(INSTRUCTIONS FOR THE TASK)
Your answer should consist of each line below that includes the word "This".

(DATA EXTRACT)
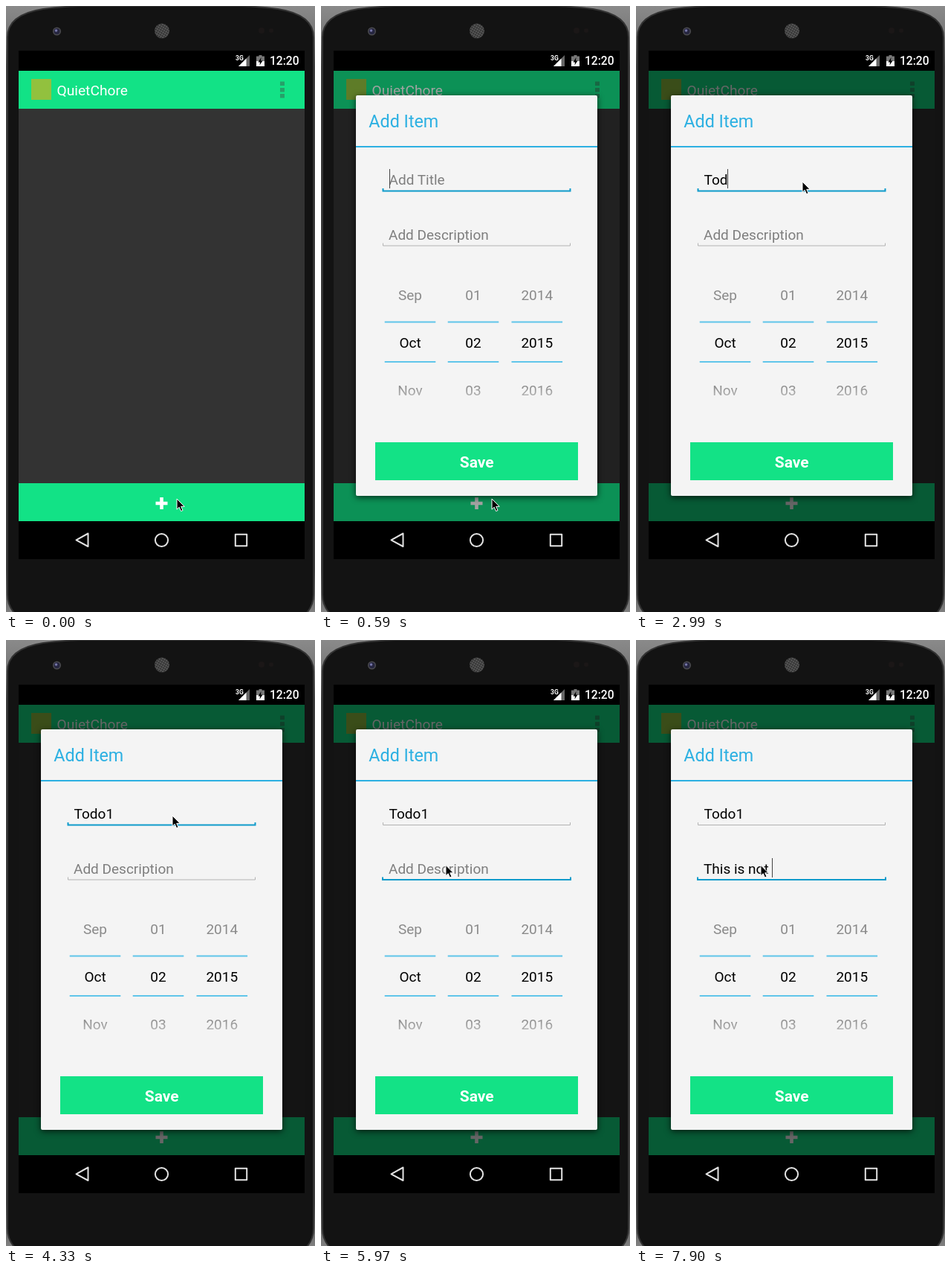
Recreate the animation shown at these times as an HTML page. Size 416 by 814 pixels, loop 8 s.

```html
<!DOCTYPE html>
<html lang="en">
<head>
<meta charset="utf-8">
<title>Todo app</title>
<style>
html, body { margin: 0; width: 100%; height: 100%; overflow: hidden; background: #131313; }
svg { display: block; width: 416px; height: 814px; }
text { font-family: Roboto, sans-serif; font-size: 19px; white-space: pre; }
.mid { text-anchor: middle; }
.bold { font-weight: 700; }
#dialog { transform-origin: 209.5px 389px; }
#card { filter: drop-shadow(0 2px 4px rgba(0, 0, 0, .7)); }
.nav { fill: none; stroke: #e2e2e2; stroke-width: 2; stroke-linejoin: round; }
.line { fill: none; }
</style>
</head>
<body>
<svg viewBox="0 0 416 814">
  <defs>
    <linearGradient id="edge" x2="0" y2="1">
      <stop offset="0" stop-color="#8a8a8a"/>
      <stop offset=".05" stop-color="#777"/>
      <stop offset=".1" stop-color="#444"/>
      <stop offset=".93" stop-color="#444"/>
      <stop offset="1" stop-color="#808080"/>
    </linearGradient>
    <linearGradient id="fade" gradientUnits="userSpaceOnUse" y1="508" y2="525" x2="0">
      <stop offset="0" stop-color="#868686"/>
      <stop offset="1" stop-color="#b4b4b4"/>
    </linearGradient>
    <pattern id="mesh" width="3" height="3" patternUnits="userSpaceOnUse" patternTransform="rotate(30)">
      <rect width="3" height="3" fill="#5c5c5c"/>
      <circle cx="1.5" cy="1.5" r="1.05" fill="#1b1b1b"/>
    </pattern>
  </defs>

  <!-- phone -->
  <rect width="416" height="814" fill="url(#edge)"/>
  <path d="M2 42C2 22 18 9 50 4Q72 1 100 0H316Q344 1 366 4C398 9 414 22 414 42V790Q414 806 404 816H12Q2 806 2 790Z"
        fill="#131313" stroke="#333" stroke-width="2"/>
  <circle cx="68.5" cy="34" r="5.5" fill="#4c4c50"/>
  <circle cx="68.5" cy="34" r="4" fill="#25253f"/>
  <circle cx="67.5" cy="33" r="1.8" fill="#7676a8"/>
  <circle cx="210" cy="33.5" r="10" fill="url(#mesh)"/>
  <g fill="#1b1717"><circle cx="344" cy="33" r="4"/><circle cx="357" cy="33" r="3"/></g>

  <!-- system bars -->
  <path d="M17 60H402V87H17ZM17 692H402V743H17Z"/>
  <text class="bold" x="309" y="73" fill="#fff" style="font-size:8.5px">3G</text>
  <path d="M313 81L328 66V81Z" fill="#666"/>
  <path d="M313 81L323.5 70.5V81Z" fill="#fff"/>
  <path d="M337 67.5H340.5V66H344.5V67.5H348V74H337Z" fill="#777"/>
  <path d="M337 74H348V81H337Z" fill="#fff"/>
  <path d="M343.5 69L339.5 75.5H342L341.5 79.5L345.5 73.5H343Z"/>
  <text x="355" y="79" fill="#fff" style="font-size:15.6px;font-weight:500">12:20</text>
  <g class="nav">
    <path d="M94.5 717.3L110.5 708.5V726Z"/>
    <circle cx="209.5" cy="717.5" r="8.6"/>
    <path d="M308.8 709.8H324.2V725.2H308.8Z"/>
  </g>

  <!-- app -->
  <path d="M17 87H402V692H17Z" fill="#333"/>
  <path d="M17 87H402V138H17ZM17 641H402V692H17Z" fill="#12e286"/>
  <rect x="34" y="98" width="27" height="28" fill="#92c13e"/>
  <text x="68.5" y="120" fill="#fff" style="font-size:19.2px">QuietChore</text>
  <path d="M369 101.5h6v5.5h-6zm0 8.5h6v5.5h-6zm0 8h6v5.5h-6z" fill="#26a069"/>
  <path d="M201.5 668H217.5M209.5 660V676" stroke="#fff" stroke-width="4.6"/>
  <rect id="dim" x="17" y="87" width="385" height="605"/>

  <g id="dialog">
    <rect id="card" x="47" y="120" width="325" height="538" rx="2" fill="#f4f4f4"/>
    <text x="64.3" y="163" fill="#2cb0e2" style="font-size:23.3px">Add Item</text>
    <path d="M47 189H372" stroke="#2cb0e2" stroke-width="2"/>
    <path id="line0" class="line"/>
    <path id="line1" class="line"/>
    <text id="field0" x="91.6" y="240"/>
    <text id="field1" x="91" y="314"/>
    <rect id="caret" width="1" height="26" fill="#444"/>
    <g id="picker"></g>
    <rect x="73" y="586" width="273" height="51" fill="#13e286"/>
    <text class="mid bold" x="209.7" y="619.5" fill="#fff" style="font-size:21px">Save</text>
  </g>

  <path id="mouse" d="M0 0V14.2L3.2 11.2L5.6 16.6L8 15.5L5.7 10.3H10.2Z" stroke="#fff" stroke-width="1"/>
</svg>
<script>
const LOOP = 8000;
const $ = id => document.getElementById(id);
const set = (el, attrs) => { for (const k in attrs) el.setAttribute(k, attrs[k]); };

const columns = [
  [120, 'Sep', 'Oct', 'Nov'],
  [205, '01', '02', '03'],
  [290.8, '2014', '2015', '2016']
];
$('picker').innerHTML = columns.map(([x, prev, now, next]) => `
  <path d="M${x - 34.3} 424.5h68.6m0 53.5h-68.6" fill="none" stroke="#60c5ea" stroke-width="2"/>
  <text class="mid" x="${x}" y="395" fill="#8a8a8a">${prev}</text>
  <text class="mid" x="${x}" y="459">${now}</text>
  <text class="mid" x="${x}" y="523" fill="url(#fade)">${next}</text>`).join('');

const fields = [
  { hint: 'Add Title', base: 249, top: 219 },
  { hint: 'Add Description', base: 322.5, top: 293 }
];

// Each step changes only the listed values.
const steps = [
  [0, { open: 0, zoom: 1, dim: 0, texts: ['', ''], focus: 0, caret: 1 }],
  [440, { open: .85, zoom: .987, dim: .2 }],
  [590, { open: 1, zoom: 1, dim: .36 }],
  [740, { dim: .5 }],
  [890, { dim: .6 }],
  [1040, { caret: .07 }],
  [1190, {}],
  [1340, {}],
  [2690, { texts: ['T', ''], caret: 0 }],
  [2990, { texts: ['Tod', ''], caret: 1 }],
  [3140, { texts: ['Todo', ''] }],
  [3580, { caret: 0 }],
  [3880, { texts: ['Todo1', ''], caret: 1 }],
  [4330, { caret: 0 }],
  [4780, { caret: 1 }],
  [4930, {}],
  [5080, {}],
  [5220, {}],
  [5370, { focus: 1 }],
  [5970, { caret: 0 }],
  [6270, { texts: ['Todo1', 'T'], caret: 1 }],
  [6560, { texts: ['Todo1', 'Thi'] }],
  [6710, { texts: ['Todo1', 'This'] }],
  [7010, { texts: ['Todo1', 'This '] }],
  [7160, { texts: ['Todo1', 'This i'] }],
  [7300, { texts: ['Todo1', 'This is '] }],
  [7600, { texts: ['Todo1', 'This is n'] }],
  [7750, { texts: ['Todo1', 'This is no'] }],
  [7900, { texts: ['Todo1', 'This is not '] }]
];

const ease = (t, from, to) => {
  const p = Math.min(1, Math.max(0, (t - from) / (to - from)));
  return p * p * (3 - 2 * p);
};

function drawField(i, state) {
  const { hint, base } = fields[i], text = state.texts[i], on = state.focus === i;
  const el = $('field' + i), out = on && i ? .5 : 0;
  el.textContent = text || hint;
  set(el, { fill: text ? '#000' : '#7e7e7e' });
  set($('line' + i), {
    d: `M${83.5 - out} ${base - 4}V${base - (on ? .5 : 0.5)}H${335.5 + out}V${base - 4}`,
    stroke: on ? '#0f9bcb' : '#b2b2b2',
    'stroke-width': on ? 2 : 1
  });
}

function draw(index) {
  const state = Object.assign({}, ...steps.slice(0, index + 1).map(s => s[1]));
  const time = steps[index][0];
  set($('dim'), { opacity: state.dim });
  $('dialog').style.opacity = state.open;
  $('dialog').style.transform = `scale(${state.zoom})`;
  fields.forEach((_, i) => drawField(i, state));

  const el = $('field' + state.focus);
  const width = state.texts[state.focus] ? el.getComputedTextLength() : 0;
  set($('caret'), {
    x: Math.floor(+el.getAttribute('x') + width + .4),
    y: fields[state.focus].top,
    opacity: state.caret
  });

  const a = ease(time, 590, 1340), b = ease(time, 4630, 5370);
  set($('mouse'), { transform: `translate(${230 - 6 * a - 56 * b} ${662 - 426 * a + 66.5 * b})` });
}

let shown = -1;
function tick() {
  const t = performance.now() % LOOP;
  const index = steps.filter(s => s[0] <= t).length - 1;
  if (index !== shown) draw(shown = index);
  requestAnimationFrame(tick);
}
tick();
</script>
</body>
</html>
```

(YOUR RESPONSE)
  [6710, { texts: ['Todo1', 'This'] }],
  [7010, { texts: ['Todo1', 'This '] }],
  [7160, { texts: ['Todo1', 'This i'] }],
  [7300, { texts: ['Todo1', 'This is '] }],
  [7600, { texts: ['Todo1', 'This is n'] }],
  [7750, { texts: ['Todo1', 'This is no'] }],
  [7900, { texts: ['Todo1', 'This is not '] }]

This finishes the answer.